Wilson Center-Washington Post Fellowship for Latin American Journalists
The Wilson Center-Washington Post Fellowship for Latin American Journalists, a joint initiative by the Woodrow Wilson International Center for Scholars and The Washington Post generously supported by the Open Society Foundations Media Program, is a three-week immersive experience to support print and online investigative journalists from Latin American and Caribbean nations. Participants experience in situ a world-class newsroom and the political culture of Washington while conducting original and groundbreaking research on an issue of local, national, or regional importance in Latin America and the Caribbean or in their relationship with the United States.
The Wilson Center-Washington Post Fellowship for Latin American Journalists was launched as a two-week program in 2008 with funding from the Wilson Center and initially limited to four countries: Brazil, Colombia, El Salvador, and Mexico. In its first year, the program brought five outstanding journalists to Washington, D.C. to report on an issue of importance to their home countries concerning hemispheric relations. The results of their investigations were published by the journalists' domestic media as well as by The Post and the Wilson Center on their respective websites. Generous support from the Open Society Foundation's Media Program has since allowed us to continue and expand the fellowship, opening the competition throughout Latin America and the Caribbean and lengthening the fellowship to three weeks. Since the program's inception, 15 journalists from Brazil, Costa Rica, Colombia, Jamaica, Mexico, Trinidad and Tobago, and Venezuela have been awarded fellowships.

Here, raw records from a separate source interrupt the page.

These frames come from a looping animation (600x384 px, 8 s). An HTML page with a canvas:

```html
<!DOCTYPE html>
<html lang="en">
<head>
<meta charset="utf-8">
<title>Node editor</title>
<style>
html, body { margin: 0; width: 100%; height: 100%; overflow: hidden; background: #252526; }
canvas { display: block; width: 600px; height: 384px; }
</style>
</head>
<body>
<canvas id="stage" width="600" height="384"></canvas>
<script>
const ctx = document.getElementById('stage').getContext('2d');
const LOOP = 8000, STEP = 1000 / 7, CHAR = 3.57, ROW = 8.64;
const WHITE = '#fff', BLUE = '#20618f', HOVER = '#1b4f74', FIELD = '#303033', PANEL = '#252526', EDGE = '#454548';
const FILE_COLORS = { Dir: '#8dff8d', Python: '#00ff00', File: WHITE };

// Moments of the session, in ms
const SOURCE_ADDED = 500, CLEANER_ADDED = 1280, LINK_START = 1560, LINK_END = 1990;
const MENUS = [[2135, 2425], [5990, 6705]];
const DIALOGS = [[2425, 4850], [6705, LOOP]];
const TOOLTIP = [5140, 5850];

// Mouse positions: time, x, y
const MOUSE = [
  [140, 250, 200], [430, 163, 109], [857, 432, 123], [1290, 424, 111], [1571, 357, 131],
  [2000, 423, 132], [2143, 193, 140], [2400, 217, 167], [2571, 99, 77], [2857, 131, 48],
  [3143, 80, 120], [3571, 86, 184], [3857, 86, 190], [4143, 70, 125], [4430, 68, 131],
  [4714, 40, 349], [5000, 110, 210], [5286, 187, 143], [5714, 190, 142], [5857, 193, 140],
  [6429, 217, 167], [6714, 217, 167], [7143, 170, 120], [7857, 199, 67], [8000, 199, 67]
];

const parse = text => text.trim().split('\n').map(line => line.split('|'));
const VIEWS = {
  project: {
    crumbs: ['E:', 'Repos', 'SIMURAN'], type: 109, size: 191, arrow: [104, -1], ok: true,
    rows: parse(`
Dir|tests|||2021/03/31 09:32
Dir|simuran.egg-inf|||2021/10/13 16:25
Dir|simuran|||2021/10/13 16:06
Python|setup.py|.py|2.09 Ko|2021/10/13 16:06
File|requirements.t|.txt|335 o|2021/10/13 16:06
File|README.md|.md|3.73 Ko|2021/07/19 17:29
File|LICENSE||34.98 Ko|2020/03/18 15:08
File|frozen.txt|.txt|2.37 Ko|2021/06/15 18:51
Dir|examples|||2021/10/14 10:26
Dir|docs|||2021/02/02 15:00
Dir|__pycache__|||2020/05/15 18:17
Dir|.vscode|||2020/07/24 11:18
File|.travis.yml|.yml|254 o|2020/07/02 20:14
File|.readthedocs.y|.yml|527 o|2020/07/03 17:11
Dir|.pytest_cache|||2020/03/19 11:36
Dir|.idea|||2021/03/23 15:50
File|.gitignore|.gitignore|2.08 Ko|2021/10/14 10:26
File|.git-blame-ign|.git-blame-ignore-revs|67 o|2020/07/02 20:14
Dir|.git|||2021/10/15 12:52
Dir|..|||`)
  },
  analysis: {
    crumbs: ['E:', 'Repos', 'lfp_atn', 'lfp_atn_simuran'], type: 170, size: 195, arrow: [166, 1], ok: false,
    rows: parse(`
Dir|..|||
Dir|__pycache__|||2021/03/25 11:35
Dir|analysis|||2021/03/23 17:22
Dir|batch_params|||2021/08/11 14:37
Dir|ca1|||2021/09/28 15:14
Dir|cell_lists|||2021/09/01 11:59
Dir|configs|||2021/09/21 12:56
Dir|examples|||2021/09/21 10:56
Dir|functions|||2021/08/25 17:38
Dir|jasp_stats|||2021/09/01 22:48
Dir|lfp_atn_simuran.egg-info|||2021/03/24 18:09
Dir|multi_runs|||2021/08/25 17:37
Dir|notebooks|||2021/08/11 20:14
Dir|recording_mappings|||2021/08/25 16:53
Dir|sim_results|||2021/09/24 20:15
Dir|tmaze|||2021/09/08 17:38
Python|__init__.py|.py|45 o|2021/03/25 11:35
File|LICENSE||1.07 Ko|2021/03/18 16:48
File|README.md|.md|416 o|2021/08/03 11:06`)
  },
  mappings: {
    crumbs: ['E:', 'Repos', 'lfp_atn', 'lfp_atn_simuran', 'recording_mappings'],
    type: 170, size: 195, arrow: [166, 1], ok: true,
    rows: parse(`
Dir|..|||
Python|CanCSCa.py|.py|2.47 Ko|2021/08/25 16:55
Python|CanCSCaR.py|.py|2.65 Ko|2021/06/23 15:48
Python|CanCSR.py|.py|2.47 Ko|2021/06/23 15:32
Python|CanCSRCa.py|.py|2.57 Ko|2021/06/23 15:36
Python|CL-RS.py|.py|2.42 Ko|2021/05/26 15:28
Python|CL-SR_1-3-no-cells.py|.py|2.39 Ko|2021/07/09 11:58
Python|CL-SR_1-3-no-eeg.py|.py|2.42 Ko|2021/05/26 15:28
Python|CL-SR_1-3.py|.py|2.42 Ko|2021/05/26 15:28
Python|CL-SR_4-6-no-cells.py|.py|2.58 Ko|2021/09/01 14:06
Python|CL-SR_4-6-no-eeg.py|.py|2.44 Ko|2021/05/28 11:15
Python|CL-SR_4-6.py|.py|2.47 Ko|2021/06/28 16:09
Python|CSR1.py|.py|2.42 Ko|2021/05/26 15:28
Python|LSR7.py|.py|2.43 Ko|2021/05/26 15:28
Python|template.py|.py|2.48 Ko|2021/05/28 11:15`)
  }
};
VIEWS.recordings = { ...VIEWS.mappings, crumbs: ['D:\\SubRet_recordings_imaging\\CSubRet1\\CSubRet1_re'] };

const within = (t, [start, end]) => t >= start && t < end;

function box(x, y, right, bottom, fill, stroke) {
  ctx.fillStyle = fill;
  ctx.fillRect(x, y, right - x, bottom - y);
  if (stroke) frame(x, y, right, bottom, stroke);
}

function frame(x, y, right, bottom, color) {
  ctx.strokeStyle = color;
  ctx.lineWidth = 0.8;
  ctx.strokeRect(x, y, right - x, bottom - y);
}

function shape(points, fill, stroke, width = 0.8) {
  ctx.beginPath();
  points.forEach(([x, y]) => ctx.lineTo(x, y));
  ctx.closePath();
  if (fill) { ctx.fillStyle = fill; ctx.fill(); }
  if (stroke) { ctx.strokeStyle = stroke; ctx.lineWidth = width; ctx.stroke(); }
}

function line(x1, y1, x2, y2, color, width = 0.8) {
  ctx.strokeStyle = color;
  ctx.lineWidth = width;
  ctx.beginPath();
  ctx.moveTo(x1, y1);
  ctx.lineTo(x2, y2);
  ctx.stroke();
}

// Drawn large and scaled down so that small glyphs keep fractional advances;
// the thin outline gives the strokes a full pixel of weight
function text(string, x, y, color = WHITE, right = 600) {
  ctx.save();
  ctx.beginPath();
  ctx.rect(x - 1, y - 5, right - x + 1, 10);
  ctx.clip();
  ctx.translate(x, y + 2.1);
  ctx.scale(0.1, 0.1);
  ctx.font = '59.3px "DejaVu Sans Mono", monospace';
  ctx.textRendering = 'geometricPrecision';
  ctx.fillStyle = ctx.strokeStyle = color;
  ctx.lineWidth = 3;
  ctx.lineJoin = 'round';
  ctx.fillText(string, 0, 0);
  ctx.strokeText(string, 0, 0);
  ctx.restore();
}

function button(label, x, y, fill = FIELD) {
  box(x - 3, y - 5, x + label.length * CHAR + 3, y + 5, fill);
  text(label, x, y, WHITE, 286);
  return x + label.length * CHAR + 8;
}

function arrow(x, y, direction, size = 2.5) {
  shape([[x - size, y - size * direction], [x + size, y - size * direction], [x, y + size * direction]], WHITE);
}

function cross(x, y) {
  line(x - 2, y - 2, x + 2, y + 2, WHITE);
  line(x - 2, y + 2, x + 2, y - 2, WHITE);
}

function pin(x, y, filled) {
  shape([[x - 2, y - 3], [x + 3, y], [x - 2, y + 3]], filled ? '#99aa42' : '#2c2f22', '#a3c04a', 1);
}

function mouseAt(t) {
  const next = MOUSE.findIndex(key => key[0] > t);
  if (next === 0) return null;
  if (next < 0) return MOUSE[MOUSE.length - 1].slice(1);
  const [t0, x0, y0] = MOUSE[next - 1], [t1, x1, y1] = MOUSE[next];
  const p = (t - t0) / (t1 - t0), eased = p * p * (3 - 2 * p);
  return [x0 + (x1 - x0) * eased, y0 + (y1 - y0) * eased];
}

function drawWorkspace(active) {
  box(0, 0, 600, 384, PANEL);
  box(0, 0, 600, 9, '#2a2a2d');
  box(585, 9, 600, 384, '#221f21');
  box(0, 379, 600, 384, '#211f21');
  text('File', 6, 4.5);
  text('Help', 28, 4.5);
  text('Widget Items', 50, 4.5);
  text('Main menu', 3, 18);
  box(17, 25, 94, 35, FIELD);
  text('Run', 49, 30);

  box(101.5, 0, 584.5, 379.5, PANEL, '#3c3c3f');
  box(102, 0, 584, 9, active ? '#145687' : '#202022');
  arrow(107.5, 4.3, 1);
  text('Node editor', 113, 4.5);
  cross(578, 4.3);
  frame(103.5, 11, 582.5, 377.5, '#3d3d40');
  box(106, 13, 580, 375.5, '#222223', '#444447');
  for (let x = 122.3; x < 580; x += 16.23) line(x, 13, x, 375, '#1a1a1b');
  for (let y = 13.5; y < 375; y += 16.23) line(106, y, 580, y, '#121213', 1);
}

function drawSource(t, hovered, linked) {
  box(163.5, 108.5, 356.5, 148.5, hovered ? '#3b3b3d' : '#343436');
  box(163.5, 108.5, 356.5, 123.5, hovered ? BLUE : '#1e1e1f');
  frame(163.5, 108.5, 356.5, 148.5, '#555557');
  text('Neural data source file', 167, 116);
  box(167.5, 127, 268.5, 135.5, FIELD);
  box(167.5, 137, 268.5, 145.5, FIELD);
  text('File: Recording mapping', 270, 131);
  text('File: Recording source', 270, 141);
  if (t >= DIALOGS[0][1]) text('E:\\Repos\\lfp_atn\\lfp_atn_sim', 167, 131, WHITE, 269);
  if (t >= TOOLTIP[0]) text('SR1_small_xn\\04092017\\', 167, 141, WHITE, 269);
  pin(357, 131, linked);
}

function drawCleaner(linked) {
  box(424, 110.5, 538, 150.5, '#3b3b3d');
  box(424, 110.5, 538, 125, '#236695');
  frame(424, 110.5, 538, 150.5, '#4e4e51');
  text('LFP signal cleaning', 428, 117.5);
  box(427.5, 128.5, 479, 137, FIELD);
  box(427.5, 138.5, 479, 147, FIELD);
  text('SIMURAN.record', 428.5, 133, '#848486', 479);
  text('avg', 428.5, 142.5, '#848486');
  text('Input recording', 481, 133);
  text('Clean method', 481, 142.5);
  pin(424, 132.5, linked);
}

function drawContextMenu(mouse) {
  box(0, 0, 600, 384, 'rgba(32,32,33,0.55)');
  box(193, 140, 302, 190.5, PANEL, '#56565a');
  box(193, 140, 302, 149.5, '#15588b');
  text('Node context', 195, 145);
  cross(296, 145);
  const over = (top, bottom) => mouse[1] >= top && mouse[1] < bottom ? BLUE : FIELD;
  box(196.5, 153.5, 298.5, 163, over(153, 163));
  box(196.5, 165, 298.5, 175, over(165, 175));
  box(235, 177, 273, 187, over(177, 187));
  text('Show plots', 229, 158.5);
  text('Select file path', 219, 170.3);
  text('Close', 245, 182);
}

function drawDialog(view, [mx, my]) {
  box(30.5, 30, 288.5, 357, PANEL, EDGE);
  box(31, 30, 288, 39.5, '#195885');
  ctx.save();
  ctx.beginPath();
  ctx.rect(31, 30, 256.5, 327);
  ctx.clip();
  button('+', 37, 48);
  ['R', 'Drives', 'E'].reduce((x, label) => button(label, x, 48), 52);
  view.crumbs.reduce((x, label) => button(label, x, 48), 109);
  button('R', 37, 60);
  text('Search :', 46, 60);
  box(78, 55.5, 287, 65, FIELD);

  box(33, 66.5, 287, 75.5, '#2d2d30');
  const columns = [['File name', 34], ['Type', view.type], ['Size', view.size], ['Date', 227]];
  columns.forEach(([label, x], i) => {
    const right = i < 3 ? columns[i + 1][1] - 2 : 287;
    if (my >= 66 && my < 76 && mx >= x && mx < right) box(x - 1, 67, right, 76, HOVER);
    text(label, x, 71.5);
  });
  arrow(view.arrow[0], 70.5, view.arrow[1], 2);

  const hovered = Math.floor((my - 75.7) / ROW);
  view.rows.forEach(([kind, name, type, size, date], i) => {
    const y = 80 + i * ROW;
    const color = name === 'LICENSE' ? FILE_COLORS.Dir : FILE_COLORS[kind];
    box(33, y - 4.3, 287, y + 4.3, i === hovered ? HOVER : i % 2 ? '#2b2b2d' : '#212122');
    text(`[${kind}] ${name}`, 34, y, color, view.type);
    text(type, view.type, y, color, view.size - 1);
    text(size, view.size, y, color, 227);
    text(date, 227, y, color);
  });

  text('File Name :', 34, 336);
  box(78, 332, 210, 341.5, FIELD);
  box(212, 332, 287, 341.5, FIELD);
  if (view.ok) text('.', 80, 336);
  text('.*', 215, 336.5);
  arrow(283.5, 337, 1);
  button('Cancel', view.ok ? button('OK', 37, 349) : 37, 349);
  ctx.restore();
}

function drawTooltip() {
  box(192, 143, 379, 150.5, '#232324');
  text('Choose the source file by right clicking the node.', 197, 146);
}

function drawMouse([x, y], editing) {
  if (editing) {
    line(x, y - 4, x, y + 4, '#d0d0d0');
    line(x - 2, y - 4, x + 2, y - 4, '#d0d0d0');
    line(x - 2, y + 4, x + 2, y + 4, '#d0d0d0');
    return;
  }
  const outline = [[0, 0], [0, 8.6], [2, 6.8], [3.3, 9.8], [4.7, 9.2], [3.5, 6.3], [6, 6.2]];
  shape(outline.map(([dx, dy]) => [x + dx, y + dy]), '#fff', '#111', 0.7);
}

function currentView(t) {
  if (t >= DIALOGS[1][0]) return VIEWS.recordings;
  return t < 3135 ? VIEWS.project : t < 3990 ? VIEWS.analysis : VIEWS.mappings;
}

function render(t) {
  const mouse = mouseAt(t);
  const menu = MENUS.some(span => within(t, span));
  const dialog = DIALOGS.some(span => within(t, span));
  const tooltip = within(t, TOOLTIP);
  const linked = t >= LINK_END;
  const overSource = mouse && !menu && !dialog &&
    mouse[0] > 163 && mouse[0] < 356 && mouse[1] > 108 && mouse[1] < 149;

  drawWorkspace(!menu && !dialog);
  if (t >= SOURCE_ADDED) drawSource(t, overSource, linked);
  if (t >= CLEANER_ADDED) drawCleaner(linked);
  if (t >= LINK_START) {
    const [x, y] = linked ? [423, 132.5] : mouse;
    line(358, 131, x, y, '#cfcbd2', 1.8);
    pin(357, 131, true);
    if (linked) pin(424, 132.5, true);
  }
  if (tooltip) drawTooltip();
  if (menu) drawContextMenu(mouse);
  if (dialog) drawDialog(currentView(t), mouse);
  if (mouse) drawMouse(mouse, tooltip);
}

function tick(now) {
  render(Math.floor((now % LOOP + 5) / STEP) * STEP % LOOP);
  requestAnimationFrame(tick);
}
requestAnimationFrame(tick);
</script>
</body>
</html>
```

The Wilson Center-Washington Post Fellowship for Latin American Journalists seeks to develop the capacity of journalists from Latin America and the Caribbean, improving their investigative skills and empowering them to cover significant public issues in ways that increase the transparency and accountability of their governments and promote greater civic engagement among their audiences. As an added benefit, the fellowship fosters relationships between U.S. and Latin American journalists that allow them to share information and uncover issues and opportunities that might otherwise go unnoticed.
Fellows receive the unique opportunity to conduct their research under the mentorship of top investigative and political reporters while also gaining access to other information, resources, and expertise from The Washington Post as they enter into direct contact with public and private institutions. The fellowship includes travel and lodging, plus a weekly living-expense stipend; a desk in the newsroom of The Washington Post; access to the newspaper's research and database resources, reporters, editors, and research staff; and the mentorship of a Washington Post reporter. A number of structured activities are coordinated during the fellows; stay to give them exposure to newsworthy issues and key actors in the policy community.